Social Credit also offers a solution, however, to the problem of chronically deficient consumer incomes and this solution, by eliminating the need for compensatory production as a method of filling the gap, would make sustainable consumption financially viable and economically realizable.
Instead of relying on governments, business, and or individual consumers to borrow additional debt-money from the private banks (which is money created by the banking system) in order to fill the recurring gap between prices and incomes, Social Credit proposes the establishment of a National Credit Office to determine the volume of compensatory credit that is needed to achieve equilibrium in each economic period, to create this credit free of debt or of any other costs, and to distribute it directly or indirectly to consumers. The direct contribution would take the form of a National Dividend or an income that would be granted to each citizen whether he be employed in the formal economy or not. The indirect contribution would take the form of a National Discount on retail prices, i.e., on the prices of consumer goods and services. These would be sold at the price that reflects the real costs of producing them and the difference would be made up to the retailers so that the latter can cover the full accounting costs associated with their wares.
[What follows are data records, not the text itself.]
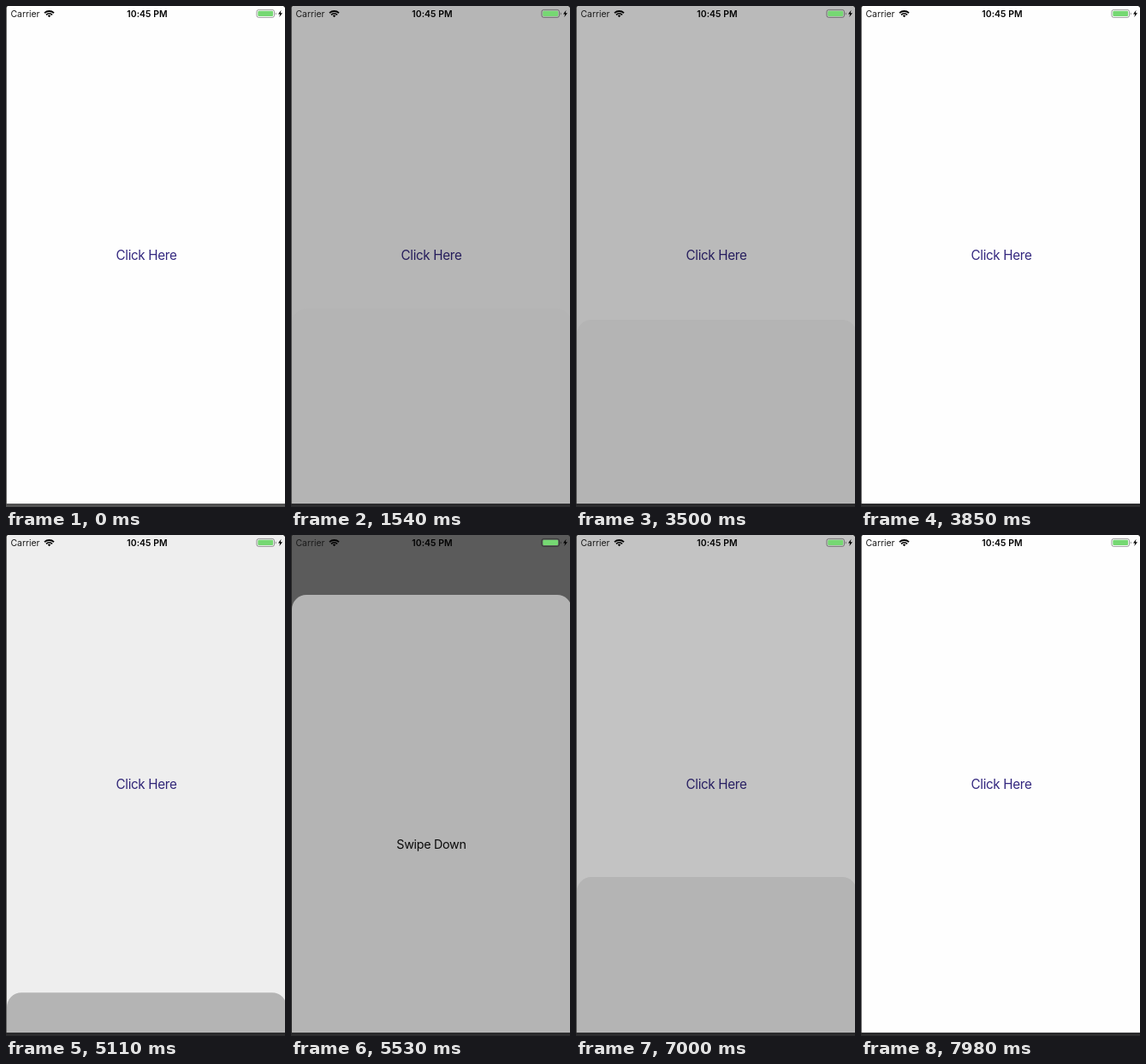
Write an HTML page that moves like this. It is 326 by 586 pixels and loops after 8.61 s.

```html
<!DOCTYPE html>
<html lang="en">
<head>
<meta charset="utf-8">
<title>Swipe-down sheet</title>
<style>
  html, body { margin: 0; width: 100%; height: 100%; overflow: hidden; background: #fff; }
  svg { display: block; width: 326px; height: 586px; }
  text { font-family: Inter, Roboto, "Liberation Sans", sans-serif; }
</style>
</head>
<body>
<svg viewBox="0 0 326 586">
  <rect width="326" height="586" fill="#fefefe"/>
  <text x="164" y="296.6" font-size="15.2" letter-spacing="-.33" text-anchor="middle" fill="#33277f">Click Here</text>
  <rect id="dim" width="326" height="586" opacity="0"/>

  <g id="sheet">
    <rect x="1" width="327" height="620" rx="17" fill="#b4b4b4"/>
    <text x="164" y="296.5" font-size="14.35" letter-spacing="-.3" text-anchor="middle" fill="#0a0a0a">Swipe Down</text>
  </g>

  <!-- status bar -->
  <text x="5.5" y="12.8" font-size="10.4" fill="#1c1c1c">Carrier</text>
  <g fill="none" stroke="#000" stroke-width="1.8">
    <path d="M45 8.2a8 8 0 0 1 11 0M47 10.3a5 5 0 0 1 7 0"/>
    <path d="M50.5 13.2l-1.8-1.9a2.6 2.6 0 0 1 3.6 0z" fill="#000" stroke="none"/>
  </g>
  <text x="165" y="12.8" font-size="10.4" font-weight="600" letter-spacing=".1" text-anchor="middle">10:45 PM</text>
  <rect x="292.9" y="4.4" width="20.6" height="9" rx="2.4" fill="none" stroke="#000" stroke-opacity=".42" stroke-width=".9"/>
  <rect x="294.3" y="5.8" width="17.8" height="6.2" rx="1.2" fill="#76d873"/>
  <path d="M314.8 7.4a1.6 1.6 0 0 1 0 3z" fill-opacity=".45"/>
  <path d="M321.6 4.8l-3.6 4.6h2.2l-.9 3.6 3.7-4.8h-2.3z"/>

  <!-- window edge -->
  <rect width="1" height="582" fill-opacity=".55"/>
  <path d="M0 0h2L0 2zM326 0h-2l2 2z" fill="#222"/>
  <rect id="bar" y="582" width="326" height="4"/>
</svg>
<script>
  const LOOP = 8610, STEP = 70;
  const OPEN = 70, CLOSED = 586, MAX_DIM = 0.64;
  const byId = id => document.getElementById(id);
  const dim = byId('dim'), sheet = byId('sheet'), bar = byId('bar');

  const easeInOut = x => x * x * (3 - 2 * x);
  const easeOut = power => x => 1 - (1 - x) ** power;
  const speedUp = x => 0.45 * x + 0.55 * x ** 8;

  // start, end, sheet top at start, sheet top at end, easing
  const moves = [
    [1300, 1815, CLOSED, OPEN, easeInOut],
    [2620, 3370, OPEN, 300, easeInOut],
    [3450, 3850, 300, CLOSED, easeOut(2)],
    [5010, 5525, CLOSED, OPEN, easeInOut],
    [6050, 7000, OPEN, 400, speedUp],
    [7000, 7975, 400, CLOSED, easeOut(3)]
  ];

  function sheetTop(t) {
    let top = CLOSED;
    for (const [start, end, from, to, ease] of moves) {
      if (t < start) break;
      top = from + (to - from) * ease(Math.min(1, (t - start) / (end - start)));
    }
    return top;
  }

  function draw(ms) {
    const t = Math.floor((ms % LOOP) / STEP) * STEP;
    const top = sheetTop(t);
    sheet.setAttribute('transform', `translate(0 ${top.toFixed(2)})`);
    dim.setAttribute('opacity', MAX_DIM * (CLOSED - top) / (CLOSED - OPEN));
    bar.setAttribute('fill', t < 1190 ? '#525252' : '#2b2b2d');
  }

  const began = performance.now();
  function tick() {
    draw(performance.now() - began);
    requestAnimationFrame(tick);
  }
  tick();
</script>
</body>
</html>
```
The continual and dynamic balancing of prices and incomes in accordance with Social Credit principles, i.e., the introduction of a self-liquidating price system, would render present consumption entirely independent of additional production as a necessary condition for obtaining full access to what the community has already produced. No pressure to overproduce means no necessity of finding or otherwise inducing a market domestically or of exporting the surplus. People could be free to enjoy in full what the efforts of the community make possible alongside increased leisure or the freedom from compensatory work that goes along with the need for compensatory production.
Though it may seem paradoxical, the Social Credit path to sustainable consumption requires that the consuming power of the community be brought into step with its productive power. In one sense people need to be given more, so that in another they can be satisfied with less. If people were financially enabled to automatically consume in full all that is produced, there would be no incentive to produce and consume many other things which are best described as waste. The economy could then begin to operate quite naturally on a smaller, more human scale that would, while being more satisfactory with respect to genuine needs and desires, also be more environmentally-friendly and socially responsible.
 Proper consumer buying power designates purchasing power that can actually liquidate costs once and for all, rather than merely transferring them as debt-claims against future incomes connected with separate periods and cycles of production.
 Both forms of compensatory consumer credit, so long as they are issued at the correct rate, would be anti-inflationary, rather than inflationary. In the first place, they would be issued in lieu of all conventional palliatives; this would mean the elimination of excessive government and corporate debts and the complete elimination of consumer credit. The economy cannot be flooded with an excess of money if credit is only issued for wanted production, and prices and incomes are properly balanced in each period by the addition of the right volume of ‘debt-free’ credit. In the second place, and in contradistinction to what happens under the present practice of borrowing more and more to fill the gap, these consumer credits would not leave an inflationary trail of debt behind them. Finally, neither the dividend nor the discount funds will accumulate. They are issued precisely for the purpose of covering price-values in the cost structure of goods and services for which no purchasing power has been automatically distributed in the course of production. When businesses receive compensatory credit, it will be used, alongside the community’s regular flow of income, to pay off their production loans from the banks (or to replace their capital reserves), and will thus be cancelled as consumer purchasing power.